*** Opening of Data provided ***

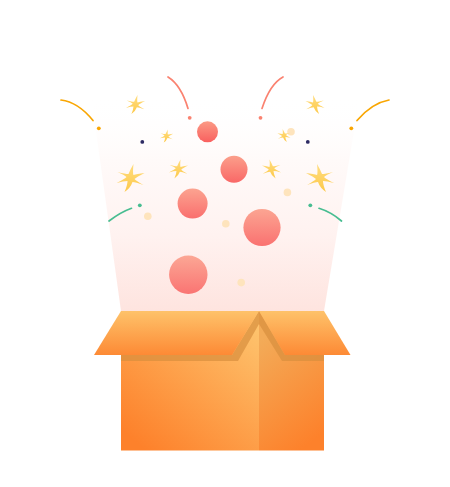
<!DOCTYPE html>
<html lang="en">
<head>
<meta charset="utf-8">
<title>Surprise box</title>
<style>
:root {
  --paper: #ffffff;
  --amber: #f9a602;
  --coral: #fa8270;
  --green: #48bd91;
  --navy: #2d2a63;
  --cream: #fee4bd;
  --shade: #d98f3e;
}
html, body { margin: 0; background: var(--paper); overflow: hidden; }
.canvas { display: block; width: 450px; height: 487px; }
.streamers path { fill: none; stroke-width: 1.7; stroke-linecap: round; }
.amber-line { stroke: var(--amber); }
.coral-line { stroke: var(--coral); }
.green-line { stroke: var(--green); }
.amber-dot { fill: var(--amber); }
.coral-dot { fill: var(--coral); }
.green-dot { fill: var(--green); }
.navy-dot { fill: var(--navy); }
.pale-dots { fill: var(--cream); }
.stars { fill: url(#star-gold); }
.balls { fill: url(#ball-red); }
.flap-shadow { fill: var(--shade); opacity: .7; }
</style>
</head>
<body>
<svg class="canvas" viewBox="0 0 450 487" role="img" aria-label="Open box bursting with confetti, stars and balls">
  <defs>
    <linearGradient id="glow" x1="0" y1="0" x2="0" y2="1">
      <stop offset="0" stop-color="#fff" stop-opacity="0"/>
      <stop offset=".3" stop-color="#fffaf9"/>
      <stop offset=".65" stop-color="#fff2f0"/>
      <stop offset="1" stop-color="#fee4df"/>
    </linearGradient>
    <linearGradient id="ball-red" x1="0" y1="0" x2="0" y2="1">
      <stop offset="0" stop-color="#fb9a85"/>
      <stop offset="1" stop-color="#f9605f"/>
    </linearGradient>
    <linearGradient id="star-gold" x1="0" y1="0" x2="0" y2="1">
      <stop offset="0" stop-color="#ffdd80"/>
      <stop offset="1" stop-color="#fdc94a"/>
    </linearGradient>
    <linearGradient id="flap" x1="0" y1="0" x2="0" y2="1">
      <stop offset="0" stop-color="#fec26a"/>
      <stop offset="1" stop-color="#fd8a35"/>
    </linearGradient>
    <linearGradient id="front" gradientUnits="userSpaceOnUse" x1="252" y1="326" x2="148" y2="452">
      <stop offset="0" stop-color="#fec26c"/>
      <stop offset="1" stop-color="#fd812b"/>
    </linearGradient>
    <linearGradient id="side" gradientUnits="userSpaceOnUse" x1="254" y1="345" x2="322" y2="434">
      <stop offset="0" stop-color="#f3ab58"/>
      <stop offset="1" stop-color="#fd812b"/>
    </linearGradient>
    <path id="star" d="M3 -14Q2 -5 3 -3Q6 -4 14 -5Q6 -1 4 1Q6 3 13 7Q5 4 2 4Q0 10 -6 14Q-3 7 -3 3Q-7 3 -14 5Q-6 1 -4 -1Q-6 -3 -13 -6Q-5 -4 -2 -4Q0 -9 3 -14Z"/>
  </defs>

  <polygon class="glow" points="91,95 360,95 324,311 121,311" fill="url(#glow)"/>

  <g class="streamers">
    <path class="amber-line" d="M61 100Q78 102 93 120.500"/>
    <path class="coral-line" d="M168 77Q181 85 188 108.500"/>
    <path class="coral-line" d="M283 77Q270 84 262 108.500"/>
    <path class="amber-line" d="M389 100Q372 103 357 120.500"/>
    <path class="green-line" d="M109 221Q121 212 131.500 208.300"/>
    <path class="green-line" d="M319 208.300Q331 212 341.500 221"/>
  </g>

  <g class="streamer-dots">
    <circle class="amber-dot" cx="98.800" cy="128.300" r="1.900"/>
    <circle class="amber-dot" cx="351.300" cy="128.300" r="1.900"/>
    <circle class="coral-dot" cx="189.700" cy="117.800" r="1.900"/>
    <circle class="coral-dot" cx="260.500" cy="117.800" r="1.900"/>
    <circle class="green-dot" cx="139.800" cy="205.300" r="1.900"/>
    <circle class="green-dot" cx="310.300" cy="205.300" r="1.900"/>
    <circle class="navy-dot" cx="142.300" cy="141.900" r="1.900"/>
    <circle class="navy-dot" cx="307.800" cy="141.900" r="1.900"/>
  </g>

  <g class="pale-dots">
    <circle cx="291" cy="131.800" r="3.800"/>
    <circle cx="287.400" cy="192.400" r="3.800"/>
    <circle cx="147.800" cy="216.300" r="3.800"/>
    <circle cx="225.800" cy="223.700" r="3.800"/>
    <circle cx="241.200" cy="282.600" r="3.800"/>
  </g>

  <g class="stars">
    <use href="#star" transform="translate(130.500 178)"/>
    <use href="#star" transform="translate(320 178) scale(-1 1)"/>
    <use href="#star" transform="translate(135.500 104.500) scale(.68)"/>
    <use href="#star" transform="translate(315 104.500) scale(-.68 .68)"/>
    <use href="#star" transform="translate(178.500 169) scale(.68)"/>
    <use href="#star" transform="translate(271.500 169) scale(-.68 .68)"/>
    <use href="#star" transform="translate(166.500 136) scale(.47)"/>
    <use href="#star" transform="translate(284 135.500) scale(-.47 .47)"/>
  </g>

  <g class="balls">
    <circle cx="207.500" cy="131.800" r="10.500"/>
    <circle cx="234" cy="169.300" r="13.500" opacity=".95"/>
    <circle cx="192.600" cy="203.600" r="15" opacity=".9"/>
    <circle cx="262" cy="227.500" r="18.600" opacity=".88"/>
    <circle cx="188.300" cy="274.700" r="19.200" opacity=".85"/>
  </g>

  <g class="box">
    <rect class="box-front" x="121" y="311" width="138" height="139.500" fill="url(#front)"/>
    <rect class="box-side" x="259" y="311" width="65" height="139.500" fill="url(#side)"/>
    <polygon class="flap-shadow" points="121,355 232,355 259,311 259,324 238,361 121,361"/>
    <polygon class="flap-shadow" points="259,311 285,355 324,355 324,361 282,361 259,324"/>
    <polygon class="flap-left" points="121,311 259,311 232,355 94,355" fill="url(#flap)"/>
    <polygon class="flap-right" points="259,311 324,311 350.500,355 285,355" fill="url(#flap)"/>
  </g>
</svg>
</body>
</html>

*** Close of Data provided ***
*** Opening of Data provided ***

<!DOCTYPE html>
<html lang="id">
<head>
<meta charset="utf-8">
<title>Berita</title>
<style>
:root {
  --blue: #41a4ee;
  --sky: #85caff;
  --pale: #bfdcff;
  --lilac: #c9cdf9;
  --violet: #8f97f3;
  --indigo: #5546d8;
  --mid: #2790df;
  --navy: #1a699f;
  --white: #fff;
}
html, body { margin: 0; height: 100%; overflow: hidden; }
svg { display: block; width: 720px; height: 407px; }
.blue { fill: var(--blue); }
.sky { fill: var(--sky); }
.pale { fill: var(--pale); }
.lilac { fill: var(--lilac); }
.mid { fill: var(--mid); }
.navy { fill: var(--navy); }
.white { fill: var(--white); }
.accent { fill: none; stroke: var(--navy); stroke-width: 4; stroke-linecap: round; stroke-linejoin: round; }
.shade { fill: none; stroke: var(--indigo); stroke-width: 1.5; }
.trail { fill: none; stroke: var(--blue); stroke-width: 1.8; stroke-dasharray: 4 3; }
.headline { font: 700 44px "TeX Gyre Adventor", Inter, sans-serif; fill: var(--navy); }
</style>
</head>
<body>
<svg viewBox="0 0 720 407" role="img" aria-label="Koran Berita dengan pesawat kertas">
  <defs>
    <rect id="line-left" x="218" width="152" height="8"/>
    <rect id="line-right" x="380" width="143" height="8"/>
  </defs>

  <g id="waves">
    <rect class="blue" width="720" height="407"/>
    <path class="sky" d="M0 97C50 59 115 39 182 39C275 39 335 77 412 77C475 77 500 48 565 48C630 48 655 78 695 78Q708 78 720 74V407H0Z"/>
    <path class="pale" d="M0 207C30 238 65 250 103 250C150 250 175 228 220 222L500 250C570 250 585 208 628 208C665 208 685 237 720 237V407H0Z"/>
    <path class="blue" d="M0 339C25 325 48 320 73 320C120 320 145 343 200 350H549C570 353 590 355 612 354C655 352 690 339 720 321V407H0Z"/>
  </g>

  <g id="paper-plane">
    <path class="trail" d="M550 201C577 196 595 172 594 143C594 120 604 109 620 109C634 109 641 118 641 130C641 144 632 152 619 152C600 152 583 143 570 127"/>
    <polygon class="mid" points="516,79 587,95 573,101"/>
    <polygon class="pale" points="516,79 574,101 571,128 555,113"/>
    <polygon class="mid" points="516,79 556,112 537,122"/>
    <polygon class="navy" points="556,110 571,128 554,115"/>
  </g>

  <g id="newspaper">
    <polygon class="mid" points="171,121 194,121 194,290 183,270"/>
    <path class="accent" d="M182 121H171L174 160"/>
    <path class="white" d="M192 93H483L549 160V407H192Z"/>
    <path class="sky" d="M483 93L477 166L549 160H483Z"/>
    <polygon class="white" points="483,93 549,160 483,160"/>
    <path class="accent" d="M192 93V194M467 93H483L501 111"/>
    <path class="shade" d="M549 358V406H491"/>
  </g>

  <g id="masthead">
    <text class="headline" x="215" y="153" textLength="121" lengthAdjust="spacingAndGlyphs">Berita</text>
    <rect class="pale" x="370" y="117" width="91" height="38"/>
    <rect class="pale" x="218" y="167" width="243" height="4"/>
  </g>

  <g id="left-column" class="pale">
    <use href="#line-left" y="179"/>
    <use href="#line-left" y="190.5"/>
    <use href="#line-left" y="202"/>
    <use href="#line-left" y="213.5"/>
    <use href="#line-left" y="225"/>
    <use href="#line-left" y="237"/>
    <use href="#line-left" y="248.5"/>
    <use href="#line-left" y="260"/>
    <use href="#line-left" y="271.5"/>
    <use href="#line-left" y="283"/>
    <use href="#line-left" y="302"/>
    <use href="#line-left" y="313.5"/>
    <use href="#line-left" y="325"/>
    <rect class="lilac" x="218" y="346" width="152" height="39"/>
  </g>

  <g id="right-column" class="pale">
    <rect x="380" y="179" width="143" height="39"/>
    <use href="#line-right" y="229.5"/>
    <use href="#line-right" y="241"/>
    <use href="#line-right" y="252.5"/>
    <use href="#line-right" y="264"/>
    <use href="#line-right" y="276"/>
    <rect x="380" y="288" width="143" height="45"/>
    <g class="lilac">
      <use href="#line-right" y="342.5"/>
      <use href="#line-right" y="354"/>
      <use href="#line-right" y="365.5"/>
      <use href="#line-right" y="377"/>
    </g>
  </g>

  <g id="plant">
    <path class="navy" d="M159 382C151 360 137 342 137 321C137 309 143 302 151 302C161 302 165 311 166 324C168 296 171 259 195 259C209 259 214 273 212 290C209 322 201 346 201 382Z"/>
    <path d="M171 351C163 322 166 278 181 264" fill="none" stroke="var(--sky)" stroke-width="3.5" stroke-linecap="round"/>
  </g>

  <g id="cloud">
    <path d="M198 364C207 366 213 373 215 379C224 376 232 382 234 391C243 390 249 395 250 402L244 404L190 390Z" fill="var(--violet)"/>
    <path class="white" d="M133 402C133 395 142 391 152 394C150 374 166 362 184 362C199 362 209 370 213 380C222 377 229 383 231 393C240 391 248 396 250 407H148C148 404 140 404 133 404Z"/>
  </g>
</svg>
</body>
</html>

*** Close of Data provided ***
*** Opening of Data provided ***

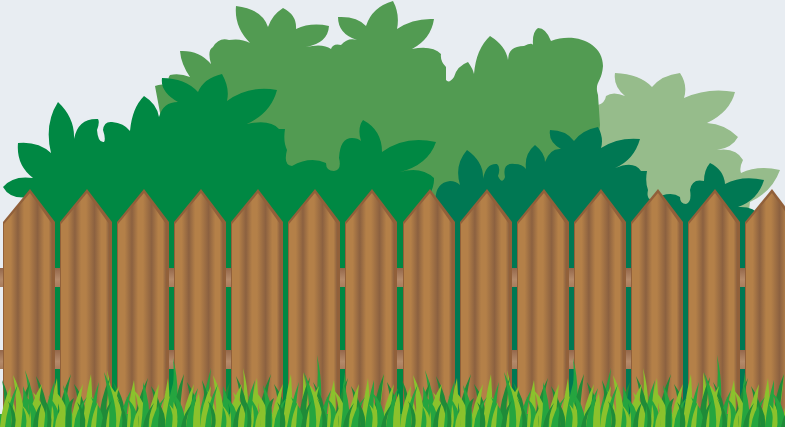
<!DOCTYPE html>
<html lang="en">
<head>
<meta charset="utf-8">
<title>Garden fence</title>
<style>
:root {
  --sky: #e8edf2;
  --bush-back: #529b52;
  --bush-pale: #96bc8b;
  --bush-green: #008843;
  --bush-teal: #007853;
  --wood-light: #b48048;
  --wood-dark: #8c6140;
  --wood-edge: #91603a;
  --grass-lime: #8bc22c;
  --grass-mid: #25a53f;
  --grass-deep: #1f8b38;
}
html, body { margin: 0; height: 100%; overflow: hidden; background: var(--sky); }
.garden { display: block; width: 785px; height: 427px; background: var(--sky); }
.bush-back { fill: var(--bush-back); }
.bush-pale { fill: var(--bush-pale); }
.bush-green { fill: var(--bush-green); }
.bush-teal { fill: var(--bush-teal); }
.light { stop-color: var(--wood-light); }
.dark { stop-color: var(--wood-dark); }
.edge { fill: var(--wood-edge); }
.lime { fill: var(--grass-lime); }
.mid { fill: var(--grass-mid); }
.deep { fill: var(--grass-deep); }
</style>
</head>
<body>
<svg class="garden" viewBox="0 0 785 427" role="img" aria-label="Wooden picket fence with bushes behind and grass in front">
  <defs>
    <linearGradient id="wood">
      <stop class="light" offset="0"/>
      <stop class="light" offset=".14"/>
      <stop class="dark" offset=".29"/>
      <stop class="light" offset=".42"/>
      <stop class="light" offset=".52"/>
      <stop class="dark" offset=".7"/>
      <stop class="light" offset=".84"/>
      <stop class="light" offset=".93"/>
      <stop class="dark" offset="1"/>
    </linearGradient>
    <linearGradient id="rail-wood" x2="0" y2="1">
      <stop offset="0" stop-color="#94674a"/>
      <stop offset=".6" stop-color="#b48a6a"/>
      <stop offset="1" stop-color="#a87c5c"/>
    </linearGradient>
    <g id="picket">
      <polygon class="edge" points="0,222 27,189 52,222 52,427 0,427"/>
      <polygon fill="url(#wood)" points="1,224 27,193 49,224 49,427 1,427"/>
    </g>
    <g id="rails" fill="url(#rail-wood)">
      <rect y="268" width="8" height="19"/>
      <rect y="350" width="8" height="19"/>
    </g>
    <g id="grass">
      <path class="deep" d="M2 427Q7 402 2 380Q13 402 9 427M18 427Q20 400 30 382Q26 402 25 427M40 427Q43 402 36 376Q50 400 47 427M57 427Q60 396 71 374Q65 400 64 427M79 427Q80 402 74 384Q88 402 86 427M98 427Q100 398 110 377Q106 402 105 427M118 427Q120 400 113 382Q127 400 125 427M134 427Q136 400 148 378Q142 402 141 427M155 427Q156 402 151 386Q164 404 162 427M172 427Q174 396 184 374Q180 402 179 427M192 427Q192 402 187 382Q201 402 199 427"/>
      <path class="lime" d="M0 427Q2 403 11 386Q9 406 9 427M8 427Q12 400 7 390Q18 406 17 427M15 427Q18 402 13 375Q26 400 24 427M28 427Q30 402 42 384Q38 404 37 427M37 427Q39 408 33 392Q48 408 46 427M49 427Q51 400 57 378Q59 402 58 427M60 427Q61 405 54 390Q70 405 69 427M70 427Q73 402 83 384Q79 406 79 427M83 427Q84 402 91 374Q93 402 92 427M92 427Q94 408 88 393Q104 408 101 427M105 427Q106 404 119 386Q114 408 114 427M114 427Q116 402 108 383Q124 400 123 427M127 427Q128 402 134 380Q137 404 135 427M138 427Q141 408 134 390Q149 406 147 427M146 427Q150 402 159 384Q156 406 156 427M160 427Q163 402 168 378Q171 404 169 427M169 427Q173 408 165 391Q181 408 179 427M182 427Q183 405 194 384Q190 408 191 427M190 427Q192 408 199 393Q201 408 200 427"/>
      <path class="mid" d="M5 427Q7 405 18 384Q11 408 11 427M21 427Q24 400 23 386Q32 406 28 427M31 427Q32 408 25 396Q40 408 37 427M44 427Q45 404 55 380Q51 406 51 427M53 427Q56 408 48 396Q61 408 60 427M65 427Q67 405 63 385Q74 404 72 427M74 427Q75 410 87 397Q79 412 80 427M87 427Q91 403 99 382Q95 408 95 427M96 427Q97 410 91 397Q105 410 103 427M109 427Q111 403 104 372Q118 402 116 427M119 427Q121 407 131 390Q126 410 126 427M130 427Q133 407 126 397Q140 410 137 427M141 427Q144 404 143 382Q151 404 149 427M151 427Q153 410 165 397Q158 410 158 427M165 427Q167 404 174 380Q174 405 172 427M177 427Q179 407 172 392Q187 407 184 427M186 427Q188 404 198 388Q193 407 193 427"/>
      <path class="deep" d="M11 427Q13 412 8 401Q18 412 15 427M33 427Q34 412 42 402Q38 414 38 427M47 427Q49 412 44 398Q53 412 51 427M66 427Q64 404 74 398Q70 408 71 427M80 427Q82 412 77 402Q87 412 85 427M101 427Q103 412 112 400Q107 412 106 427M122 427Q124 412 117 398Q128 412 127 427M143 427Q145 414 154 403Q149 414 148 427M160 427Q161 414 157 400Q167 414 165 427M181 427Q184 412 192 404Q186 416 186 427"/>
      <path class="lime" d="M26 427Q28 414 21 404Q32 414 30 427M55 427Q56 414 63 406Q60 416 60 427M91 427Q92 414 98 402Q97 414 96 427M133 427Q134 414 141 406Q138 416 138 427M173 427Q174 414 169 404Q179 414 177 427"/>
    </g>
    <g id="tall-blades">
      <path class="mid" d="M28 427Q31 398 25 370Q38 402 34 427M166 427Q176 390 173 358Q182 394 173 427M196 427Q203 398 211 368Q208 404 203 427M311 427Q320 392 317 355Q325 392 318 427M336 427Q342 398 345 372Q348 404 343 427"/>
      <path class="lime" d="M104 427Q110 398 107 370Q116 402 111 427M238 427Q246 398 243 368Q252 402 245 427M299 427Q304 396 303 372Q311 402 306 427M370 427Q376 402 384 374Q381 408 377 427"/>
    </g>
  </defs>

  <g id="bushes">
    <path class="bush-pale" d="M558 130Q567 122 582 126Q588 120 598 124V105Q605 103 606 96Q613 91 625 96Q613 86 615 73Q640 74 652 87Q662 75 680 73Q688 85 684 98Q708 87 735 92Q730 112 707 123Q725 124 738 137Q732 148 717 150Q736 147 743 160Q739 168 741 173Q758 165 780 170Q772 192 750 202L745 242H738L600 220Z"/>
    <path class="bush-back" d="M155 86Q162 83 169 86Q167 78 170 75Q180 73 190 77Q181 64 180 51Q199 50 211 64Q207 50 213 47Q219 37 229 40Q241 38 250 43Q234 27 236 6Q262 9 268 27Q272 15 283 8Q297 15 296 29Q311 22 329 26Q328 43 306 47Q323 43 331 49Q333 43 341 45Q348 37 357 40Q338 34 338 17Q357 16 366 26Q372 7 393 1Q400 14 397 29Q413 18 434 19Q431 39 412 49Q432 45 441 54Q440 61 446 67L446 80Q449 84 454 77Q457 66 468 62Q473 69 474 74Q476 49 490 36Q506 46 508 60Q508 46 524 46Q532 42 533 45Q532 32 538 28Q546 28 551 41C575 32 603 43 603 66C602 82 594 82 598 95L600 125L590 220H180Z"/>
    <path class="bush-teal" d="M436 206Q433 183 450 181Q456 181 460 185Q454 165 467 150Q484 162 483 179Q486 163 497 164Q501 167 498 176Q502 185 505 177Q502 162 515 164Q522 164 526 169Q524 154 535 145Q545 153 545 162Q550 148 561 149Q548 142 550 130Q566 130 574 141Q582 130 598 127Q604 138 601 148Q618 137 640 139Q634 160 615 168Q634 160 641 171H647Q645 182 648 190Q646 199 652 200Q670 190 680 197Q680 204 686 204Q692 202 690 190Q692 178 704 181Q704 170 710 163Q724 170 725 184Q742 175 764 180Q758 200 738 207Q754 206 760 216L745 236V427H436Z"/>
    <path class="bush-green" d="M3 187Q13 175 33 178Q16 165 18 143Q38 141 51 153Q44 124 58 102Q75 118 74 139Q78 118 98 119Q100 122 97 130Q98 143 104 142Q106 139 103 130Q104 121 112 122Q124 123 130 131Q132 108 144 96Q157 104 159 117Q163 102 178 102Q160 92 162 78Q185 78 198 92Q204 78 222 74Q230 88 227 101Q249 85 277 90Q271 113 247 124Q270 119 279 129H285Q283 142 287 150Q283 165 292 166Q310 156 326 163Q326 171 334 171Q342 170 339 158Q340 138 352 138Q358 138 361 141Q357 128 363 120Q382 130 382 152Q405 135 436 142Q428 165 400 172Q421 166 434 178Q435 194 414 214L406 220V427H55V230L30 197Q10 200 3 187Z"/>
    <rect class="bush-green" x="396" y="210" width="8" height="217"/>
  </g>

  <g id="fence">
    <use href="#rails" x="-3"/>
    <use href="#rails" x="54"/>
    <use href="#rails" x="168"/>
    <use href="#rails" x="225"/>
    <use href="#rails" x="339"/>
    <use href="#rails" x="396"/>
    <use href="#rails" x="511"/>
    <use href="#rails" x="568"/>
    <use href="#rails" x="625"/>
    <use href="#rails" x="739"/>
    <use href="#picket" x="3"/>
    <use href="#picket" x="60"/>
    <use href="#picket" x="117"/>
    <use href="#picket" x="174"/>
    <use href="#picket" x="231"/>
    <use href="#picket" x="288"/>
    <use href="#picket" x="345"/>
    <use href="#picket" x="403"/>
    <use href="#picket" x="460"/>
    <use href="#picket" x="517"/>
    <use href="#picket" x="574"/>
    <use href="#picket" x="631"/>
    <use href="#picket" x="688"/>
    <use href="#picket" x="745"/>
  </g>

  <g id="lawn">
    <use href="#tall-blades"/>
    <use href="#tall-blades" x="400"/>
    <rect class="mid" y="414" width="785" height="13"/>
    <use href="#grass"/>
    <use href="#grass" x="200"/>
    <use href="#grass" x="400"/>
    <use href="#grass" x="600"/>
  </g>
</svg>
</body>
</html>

*** Close of Data provided ***

# [Your objective]
Scan the lines above, and whenever one holds the string "glow", copy it.

# [Solution for this exercise]
    <linearGradient id="glow" x1="0" y1="0" x2="0" y2="1">
  <polygon class="glow" points="91,95 360,95 324,311 121,311" fill="url(#glow)"/>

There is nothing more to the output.